Organisms both alter and evolve in response to the environment over hundreds of millions of years such that organic processes can control geologic processes that influence resource distribution and environmental stability.

Geobiology can address critical planning and management questions of sustainable energy and resources, changing climate, resource scarcity, environmental dispersion of toxins and species diversity.

At the core of this work is understanding why the Earth is distinctive from Mars and Venus. Our planet is habitable not just because we are an optimal distance from the sun but from the complex interplay between biology and geology that balance global cycles and maintain a habitable biosphere.

Geochemical reactions, facilitated and regulated by biology, control the temperature of the Earth through subtle variations of trace gasses in the atmosphere (e.g. CO2 and methane). They also control the concentration of free oxygen that is critical for life on Earth.

At the most fundamental level, geology and biology acting together control how the Earth works, and have grown and changed together through the 4.5 billion years of Earth history. The interactions between biology and geology have caused profound variability in the Earth's biosphere through time. They have impacted life through a series of mass extinctions and environmental triggers of evolutionary change.

It is this geobiological record that provides us with direct evidence of how life responds to and triggers changes in the environment. It is also this record that provides us with the only direct insight into human induced climate changes.

These records can help to alerts us to triggers and thresholds, as well as rates of change and magnitude of effects. It is the geological record that can help answer questions such as "how fast does sea level rise?", "how will marine life change in the coming greenhouse ocean?" or "how will biota change with predicted patterns of continental drying?".

Critically, these archives provide the only records of tipping points in climate systems. That is what occurs with a sudden shift in climate.

The Environment Institute's Sprigg Geobiology Centre specialises in these areas:

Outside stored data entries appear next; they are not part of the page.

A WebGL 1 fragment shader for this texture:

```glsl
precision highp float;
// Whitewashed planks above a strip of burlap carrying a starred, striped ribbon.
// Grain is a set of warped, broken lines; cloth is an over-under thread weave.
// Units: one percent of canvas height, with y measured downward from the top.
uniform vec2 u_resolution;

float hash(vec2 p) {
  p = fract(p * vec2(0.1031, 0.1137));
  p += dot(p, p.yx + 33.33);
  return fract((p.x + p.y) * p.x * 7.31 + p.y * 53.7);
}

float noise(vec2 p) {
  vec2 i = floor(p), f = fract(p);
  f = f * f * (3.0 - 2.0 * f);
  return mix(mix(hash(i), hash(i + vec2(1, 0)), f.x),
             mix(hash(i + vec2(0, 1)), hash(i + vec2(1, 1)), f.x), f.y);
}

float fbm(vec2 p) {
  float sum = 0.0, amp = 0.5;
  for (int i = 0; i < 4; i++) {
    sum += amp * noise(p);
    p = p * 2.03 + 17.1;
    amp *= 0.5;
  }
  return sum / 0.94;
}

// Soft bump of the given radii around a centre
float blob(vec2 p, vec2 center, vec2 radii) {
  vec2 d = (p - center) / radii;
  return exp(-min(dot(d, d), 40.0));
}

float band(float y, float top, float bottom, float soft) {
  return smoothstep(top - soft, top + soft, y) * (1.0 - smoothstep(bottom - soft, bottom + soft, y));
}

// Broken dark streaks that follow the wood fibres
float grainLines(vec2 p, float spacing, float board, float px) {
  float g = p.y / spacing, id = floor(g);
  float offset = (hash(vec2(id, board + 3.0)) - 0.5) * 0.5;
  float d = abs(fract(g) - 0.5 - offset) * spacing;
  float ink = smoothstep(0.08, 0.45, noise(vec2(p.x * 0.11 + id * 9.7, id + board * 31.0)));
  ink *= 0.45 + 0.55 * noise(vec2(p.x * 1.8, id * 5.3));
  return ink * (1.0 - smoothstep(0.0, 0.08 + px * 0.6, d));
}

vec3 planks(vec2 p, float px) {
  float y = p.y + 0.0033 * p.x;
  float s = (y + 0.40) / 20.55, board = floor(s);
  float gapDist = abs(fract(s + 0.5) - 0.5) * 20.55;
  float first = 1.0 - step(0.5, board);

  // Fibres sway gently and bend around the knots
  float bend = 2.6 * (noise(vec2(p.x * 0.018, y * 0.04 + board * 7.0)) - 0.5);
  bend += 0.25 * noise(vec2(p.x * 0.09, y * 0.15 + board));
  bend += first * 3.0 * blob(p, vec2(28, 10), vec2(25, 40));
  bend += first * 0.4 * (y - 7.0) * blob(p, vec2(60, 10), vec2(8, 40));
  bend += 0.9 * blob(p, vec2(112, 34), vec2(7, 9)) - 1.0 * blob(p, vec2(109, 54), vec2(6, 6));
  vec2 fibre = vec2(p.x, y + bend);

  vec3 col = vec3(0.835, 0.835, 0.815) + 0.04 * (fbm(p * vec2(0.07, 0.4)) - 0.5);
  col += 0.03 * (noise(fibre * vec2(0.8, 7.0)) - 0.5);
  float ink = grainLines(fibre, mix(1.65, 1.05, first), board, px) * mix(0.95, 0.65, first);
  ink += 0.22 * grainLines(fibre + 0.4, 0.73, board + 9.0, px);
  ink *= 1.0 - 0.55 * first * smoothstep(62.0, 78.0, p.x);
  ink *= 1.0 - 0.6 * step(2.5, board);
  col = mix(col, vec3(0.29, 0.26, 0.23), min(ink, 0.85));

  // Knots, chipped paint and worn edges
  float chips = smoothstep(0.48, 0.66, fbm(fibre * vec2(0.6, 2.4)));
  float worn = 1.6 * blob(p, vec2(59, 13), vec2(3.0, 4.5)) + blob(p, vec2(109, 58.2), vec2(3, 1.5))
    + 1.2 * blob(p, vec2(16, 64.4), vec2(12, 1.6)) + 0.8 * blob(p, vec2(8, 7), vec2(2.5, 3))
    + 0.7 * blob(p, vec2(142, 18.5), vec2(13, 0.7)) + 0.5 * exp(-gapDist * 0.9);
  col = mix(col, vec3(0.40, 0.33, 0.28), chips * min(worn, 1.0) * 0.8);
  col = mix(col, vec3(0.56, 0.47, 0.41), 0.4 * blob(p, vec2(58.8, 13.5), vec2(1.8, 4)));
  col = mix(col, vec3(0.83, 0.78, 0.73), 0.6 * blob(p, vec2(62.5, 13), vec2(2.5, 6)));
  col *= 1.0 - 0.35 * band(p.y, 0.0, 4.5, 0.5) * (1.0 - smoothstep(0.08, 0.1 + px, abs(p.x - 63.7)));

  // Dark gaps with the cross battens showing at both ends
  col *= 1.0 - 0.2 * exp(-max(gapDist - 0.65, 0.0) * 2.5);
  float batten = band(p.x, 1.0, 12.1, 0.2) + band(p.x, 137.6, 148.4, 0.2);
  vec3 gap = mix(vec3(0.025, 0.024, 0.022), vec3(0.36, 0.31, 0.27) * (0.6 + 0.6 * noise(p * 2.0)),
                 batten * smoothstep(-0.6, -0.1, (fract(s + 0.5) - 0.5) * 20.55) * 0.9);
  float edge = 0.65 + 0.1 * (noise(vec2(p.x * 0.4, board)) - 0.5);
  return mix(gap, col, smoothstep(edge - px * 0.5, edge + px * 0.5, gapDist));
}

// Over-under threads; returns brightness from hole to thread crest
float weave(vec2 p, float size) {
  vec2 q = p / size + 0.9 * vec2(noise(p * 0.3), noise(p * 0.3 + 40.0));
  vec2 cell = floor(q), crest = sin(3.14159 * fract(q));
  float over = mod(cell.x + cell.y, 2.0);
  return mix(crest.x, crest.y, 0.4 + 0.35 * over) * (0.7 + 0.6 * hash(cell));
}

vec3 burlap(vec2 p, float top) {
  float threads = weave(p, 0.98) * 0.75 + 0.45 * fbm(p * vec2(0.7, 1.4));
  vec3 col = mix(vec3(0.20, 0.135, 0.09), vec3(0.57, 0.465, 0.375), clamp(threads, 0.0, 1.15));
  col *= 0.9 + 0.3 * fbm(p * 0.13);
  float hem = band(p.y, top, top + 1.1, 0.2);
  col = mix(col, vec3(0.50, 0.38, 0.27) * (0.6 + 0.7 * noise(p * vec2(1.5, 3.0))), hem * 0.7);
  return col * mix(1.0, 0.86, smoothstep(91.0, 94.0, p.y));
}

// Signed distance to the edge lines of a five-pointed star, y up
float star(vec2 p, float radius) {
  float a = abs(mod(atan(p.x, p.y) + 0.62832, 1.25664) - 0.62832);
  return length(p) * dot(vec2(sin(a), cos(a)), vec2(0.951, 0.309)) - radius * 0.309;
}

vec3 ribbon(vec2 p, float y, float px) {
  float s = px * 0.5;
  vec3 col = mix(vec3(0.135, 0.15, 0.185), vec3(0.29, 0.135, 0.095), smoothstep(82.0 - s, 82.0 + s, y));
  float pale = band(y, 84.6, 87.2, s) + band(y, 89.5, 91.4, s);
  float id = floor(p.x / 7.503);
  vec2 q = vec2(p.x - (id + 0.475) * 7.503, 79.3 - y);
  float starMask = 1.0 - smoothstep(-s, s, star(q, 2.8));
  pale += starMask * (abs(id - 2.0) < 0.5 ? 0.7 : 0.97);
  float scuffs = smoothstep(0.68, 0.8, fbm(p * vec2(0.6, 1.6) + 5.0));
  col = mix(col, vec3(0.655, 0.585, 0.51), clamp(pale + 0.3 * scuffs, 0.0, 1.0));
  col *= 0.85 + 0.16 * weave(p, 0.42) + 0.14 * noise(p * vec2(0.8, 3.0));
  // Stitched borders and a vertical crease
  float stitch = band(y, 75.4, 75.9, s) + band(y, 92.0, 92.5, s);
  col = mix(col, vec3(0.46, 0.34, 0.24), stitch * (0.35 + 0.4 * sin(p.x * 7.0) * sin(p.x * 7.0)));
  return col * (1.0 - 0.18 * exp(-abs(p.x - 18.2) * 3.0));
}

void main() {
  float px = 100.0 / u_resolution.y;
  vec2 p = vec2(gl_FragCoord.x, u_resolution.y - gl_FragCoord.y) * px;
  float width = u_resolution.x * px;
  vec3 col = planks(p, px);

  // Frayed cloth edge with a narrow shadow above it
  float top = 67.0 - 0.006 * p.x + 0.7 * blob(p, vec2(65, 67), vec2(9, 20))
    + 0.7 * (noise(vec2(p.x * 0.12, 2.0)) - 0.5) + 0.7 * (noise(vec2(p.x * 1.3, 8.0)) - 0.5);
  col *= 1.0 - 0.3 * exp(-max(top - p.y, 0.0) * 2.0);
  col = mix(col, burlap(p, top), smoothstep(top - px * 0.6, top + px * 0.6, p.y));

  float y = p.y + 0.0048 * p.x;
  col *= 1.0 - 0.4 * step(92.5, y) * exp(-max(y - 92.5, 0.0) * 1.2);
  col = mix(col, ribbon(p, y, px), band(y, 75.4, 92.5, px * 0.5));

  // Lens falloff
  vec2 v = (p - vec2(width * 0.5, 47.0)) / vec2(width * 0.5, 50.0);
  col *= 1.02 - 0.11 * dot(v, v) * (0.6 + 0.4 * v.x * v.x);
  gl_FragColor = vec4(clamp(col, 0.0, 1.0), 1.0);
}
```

Environment Institute
The University of Adelaide

Level 1, 112 Darling Building North Terrace

Adelaide SA 5000 AUSTRALIA


T: +61 8 8313 0543